After moving to Chile, I quickly learned that you have to be ready to change your Spanish vocabulary, depending on the country that you’re in. The vocabulary terms that you may have learned in Spanish class are not always the correct terms. In this post, I’ll be presenting words that I was taught in class, along with the word that is more frequently used in Chile. (Side note: Keep in mind that the first word is also correct and acceptable. Nonetheless, the second option is more common in the Chilean dialect of Spanish).
1. Aguacate → Palta
You will most likely hear the word palta within a few days of arriving in Chile. I don’t know about you guys, but I wasn’t taught this word in Spanish class. Palta is a significant word to know in Chile as Chileans love avocado almost as much as they love marraqueta bread (that means a lot). Avocado is typically spread across bread for breakfast and also eaten again with bread for the Chilean version of tea time, called once. Furthermore, the avocados in Chile look a little different from what you see in the United States. Here, palta is much smaller, softer, and greener.
Example: Oye, la palta se ve muy buena.
2. Autobús → Micro
If you’re planning on using public transport in Santiago, I recommend memorizing this word now. Las micros are the public buses that run throughout Santiago and can be used by putting money onto a Bip! Card. In Santiago, when referencing regular buses like the ones that run from city to city, these are called buses. However, when talking about Santiago city buses, the word micro is always used. The micros can be a pain because they run at various times and sometimes even drive by you while you are waving them down (I know from personal experience). Thus, it’s quite common to hear the word followed by an expletive (¡Micro culiada!). I won’t translate that…
Example: ¿Cuál micro tomo para llegar a tu casa?
3. Novio → Pololo

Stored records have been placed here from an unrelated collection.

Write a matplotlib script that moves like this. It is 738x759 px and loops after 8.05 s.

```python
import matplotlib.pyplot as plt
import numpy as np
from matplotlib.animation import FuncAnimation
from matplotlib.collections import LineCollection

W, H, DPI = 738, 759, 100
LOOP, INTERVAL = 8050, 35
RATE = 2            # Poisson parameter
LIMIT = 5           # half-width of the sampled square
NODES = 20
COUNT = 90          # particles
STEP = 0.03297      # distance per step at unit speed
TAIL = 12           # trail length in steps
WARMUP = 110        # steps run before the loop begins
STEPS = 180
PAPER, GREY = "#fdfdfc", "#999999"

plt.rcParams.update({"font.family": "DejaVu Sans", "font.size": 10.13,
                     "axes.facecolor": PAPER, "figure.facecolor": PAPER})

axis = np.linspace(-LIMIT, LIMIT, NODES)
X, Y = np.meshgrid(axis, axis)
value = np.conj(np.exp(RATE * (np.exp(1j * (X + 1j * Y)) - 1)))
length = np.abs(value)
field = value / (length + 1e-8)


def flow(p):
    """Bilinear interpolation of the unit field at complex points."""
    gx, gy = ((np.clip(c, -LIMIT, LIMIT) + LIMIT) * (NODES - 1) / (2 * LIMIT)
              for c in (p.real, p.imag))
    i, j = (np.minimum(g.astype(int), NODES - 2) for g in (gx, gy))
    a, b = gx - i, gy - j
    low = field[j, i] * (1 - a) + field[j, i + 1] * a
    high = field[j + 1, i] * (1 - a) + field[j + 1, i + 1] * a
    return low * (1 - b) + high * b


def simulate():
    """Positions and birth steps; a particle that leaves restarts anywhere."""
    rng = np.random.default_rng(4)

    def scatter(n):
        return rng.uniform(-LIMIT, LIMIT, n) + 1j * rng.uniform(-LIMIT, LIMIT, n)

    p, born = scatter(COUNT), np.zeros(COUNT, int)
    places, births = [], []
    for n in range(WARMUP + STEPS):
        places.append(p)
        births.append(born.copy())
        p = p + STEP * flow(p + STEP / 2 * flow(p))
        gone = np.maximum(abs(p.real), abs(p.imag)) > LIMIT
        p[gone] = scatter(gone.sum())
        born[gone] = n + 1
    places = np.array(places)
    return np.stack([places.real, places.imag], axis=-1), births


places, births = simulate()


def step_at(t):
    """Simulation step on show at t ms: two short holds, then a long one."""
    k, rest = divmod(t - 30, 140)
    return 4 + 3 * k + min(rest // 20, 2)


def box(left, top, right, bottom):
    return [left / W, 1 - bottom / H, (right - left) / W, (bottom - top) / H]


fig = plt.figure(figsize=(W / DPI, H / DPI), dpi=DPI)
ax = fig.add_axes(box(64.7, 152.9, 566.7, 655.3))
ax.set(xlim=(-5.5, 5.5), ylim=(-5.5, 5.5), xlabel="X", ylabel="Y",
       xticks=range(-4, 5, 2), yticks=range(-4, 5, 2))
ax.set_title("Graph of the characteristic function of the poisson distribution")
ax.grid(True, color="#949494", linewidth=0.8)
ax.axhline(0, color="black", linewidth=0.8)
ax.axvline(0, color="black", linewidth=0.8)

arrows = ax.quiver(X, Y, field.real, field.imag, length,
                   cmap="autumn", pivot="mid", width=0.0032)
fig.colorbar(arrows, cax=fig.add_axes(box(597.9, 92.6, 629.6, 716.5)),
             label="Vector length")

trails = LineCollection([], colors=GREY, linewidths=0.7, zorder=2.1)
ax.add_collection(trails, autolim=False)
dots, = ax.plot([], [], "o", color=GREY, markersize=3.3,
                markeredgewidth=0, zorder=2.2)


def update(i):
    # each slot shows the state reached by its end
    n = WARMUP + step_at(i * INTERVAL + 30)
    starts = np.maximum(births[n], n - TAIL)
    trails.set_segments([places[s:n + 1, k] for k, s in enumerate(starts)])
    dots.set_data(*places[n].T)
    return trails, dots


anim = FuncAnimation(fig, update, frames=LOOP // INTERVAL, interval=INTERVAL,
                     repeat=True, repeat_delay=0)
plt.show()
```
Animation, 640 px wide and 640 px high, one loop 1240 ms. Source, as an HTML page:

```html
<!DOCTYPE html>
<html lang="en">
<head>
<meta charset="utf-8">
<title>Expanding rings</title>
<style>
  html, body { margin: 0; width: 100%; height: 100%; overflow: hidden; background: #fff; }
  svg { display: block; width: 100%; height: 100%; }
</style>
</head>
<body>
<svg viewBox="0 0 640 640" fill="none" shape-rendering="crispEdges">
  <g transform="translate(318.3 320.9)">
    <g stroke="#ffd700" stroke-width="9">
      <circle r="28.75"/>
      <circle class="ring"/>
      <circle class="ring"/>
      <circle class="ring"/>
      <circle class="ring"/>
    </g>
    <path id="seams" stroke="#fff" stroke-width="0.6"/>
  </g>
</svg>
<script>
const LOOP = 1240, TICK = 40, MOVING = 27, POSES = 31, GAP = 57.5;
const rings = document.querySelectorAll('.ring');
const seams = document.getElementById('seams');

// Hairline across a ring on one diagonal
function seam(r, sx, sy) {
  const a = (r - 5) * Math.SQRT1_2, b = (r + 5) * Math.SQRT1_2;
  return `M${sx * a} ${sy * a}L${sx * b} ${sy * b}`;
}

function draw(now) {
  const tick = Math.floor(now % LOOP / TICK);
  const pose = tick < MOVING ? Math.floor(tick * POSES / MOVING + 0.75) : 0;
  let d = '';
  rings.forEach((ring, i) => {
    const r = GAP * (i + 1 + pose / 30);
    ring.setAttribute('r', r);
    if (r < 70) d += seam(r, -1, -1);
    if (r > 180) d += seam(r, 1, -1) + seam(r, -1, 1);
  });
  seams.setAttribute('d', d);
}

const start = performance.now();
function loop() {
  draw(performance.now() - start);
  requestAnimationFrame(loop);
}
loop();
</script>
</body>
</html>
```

I have searched online many a time trying to find the etymology of the word pololo/polola, used in Chile to mean boyfriend/girlfriend. I have yet to find a consensus on the root of this common word, but many people indicate that it comes from the indigenous language of Chile, mapundungun. In Spanish class, I was always taught to use the word novio/novia. However, in Chile the versions of novio/novia indicate something utterly different than pololo/polola: they are used for when a couple is engaged to be married. So, be careful when introducing your boyfriend in Chile, because people may tell you “congratulations” if you use the word novio.
Example: No seai tan jote weon, ella ya tiene pololo.
4. Lo Siento → Sorry
That’s right, Chilean Spanish uses the English word “sorry”, but with the double r pronounced as the typical Spanish rolling r. You’d be surprised at how many English words you can get away with using in a Spanish accent in Chile, and I will make sure to write about this in another post. Be aware that sorry isn’t the only way to apologize as disculpa and perdón are also common, but you really won’t hear lo siento often.
Example: Sorry, no quería hacerte sentir así.
5. Cerveza → Chela
Although the word cerveza will always be understood as “beer”, I find that Chileans more commonly say chela. This word could be derived from the phrase cerveza helada. Popular drinks in Chile also include michelada, which is a mixture of beer, lime juice, salt, and spices.
Example: Queri una chela? Tenemos Escudo y Kuntsmann.
6. Bebé → Guagua
Guagua is another word with an unclear etymology. Some people say that we use the word guagua in Chile for “baby”, because it means “baby” in the Mapuche language, mapundungun. Others say that guagua is an onomatopoeia for the sound that babies make when they cry “guaaaaa guaaaa”. You will hear both the words bebé and guagua in Chile, but most likely you’ll hear guagua used more often in informal speech.
Example: Tu sobrina es la guagua más linda de Chile.
7. Carro → Auto
I find it quite interesting that the word for “car” varies so much from country to country. When I was living in the south of Spain, it was always coche. In school, I was taught carro (I’m supposing that this is more of a Mexican Spanish variant?), while in Chile the common word is auto. If you use the word carro, you will be understood in Chile, but the word here is always auto.
Example: Vamos en mi autito, será más rápido.
8. Fiesta → Carrete
This one is pretty easy to remember, because you’ll most likely be invited to carretear (to party) during your visit. Although its etymology is debated, this word may stem from its original meaning of a sewing bobbin. Many say that the word evolved from a time of day when women would chat and sew in the evening to a much bolder definition of a full-on party.
Example: El viernes tendremos un carrete en mi depto.
9. Tráfico → Taco
After living in Chile, the word taco may not be as enjoyable as you once thought it was. You see, while we typically think of a taco being a delicious Mexican food, it means “traffic” in Chile. Particularly for those living in Santiago, taco will become your worst enemy.
Example: Voy a tener que esperar que pase el taco.
10. Trabajo → Pega
Pega is a funny word for your job when you think about where this word comes from. If you have any background with Spanish, you’ll know that the verb pegar typically means “to hit/ to strike”. Therefore, we can conclude that this word has a bit of a negative connotation.
Example: Es difícil encontrar una pega sin un pituto.